▶ _Work to complete_
Nothing but the records, repeated exactly, should form the response.

(Saved entries)
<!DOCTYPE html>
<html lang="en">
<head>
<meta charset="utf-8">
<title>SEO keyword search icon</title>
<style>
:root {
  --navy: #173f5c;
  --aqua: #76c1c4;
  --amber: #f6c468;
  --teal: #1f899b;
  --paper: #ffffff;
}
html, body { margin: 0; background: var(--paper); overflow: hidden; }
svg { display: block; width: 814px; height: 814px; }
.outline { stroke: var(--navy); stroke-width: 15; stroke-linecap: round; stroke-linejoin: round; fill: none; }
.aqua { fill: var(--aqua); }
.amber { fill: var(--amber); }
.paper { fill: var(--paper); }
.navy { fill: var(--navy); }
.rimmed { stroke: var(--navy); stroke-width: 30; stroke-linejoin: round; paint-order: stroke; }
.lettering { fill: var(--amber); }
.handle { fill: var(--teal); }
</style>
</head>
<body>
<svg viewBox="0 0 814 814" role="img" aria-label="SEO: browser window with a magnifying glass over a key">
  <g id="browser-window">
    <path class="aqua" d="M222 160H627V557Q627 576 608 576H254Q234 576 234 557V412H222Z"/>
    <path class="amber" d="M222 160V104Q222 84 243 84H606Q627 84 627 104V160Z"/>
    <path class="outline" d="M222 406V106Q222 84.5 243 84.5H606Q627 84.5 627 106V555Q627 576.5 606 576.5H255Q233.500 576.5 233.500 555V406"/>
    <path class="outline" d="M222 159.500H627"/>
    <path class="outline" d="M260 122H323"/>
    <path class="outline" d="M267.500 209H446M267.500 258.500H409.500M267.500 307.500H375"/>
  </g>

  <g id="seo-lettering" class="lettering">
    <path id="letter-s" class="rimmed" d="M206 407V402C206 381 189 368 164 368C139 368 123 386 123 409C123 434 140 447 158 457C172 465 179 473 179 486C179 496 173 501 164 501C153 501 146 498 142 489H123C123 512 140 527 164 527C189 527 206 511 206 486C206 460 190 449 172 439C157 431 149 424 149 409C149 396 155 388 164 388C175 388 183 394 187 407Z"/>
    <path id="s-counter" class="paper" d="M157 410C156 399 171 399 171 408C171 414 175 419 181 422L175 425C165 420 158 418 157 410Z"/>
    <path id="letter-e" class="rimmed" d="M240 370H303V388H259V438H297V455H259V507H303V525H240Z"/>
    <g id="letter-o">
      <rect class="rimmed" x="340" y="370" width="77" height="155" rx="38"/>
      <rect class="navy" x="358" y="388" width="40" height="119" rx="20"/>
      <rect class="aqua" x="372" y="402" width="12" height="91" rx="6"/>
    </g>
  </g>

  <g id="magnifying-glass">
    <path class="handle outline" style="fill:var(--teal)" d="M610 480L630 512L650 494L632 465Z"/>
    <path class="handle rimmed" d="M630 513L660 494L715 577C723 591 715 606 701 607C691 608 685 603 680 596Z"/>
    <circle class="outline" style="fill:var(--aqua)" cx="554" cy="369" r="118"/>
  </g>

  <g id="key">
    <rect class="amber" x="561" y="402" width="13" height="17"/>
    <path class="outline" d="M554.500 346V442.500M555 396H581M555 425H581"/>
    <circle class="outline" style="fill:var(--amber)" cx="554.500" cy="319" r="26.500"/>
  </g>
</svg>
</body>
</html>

▶ _Reply_
<!DOCTYPE html>
<html lang="en">
<head>
<meta charset="utf-8">
<title>SEO keyword search icon</title>
<style>
:root {
  --navy: #173f5c;
  --aqua: #76c1c4;
  --amber: #f6c468;
  --teal: #1f899b;
  --paper: #ffffff;
}
html, body { margin: 0; background: var(--paper); overflow: hidden; }
svg { display: block; width: 814px; height: 814px; }
.outline { stroke: var(--navy); stroke-width: 15; stroke-linecap: round; stroke-linejoin: round; fill: none; }
.aqua { fill: var(--aqua); }
.amber { fill: var(--amber); }
.paper { fill: var(--paper); }
.navy { fill: var(--navy); }
.rimmed { stroke: var(--navy); stroke-width: 30; stroke-linejoin: round; paint-order: stroke; }
.lettering { fill: var(--amber); }
.handle { fill: var(--teal); }
</style>
</head>
<body>
<svg viewBox="0 0 814 814" role="img" aria-label="SEO: browser window with a magnifying glass over a key">
  <g id="browser-window">
    <path class="aqua" d="M222 160H627V557Q627 576 608 576H254Q234 576 234 557V412H222Z"/>
    <path class="amber" d="M222 160V104Q222 84 243 84H606Q627 84 627 104V160Z"/>
    <path class="outline" d="M222 406V106Q222 84.5 243 84.5H606Q627 84.5 627 106V555Q627 576.5 606 576.5H255Q233.500 576.5 233.500 555V406"/>
    <path class="outline" d="M222 159.500H627"/>
    <path class="outline" d="M260 122H323"/>
    <path class="outline" d="M267.500 209H446M267.500 258.500H409.500M267.500 307.500H375"/>
  </g>

  <g id="seo-lettering" class="lettering">
    <path id="letter-s" class="rimmed" d="M206 407V402C206 381 189 368 164 368C139 368 123 386 123 409C123 434 140 447 158 457C172 465 179 473 179 486C179 496 173 501 164 501C153 501 146 498 142 489H123C123 512 140 527 164 527C189 527 206 511 206 486C206 460 190 449 172 439C157 431 149 424 149 409C149 396 155 388 164 388C175 388 183 394 187 407Z"/>
    <path id="s-counter" class="paper" d="M157 410C156 399 171 399 171 408C171 414 175 419 181 422L175 425C165 420 158 418 157 410Z"/>
    <path id="letter-e" class="rimmed" d="M240 370H303V388H259V438H297V455H259V507H303V525H240Z"/>
    <g id="letter-o">
      <rect class="rimmed" x="340" y="370" width="77" height="155" rx="38"/>
      <rect class="navy" x="358" y="388" width="40" height="119" rx="20"/>
      <rect class="aqua" x="372" y="402" width="12" height="91" rx="6"/>
    </g>
  </g>

  <g id="magnifying-glass">
    <path class="handle outline" style="fill:var(--teal)" d="M610 480L630 512L650 494L632 465Z"/>
    <path class="handle rimmed" d="M630 513L660 494L715 577C723 591 715 606 701 607C691 608 685 603 680 596Z"/>
    <circle class="outline" style="fill:var(--aqua)" cx="554" cy="369" r="118"/>
  </g>

  <g id="key">
    <rect class="amber" x="561" y="402" width="13" height="17"/>
    <path class="outline" d="M554.500 346V442.500M555 396H581M555 425H581"/>
    <circle class="outline" style="fill:var(--amber)" cx="554.500" cy="319" r="26.500"/>
  </g>
</svg>
</body>
</html>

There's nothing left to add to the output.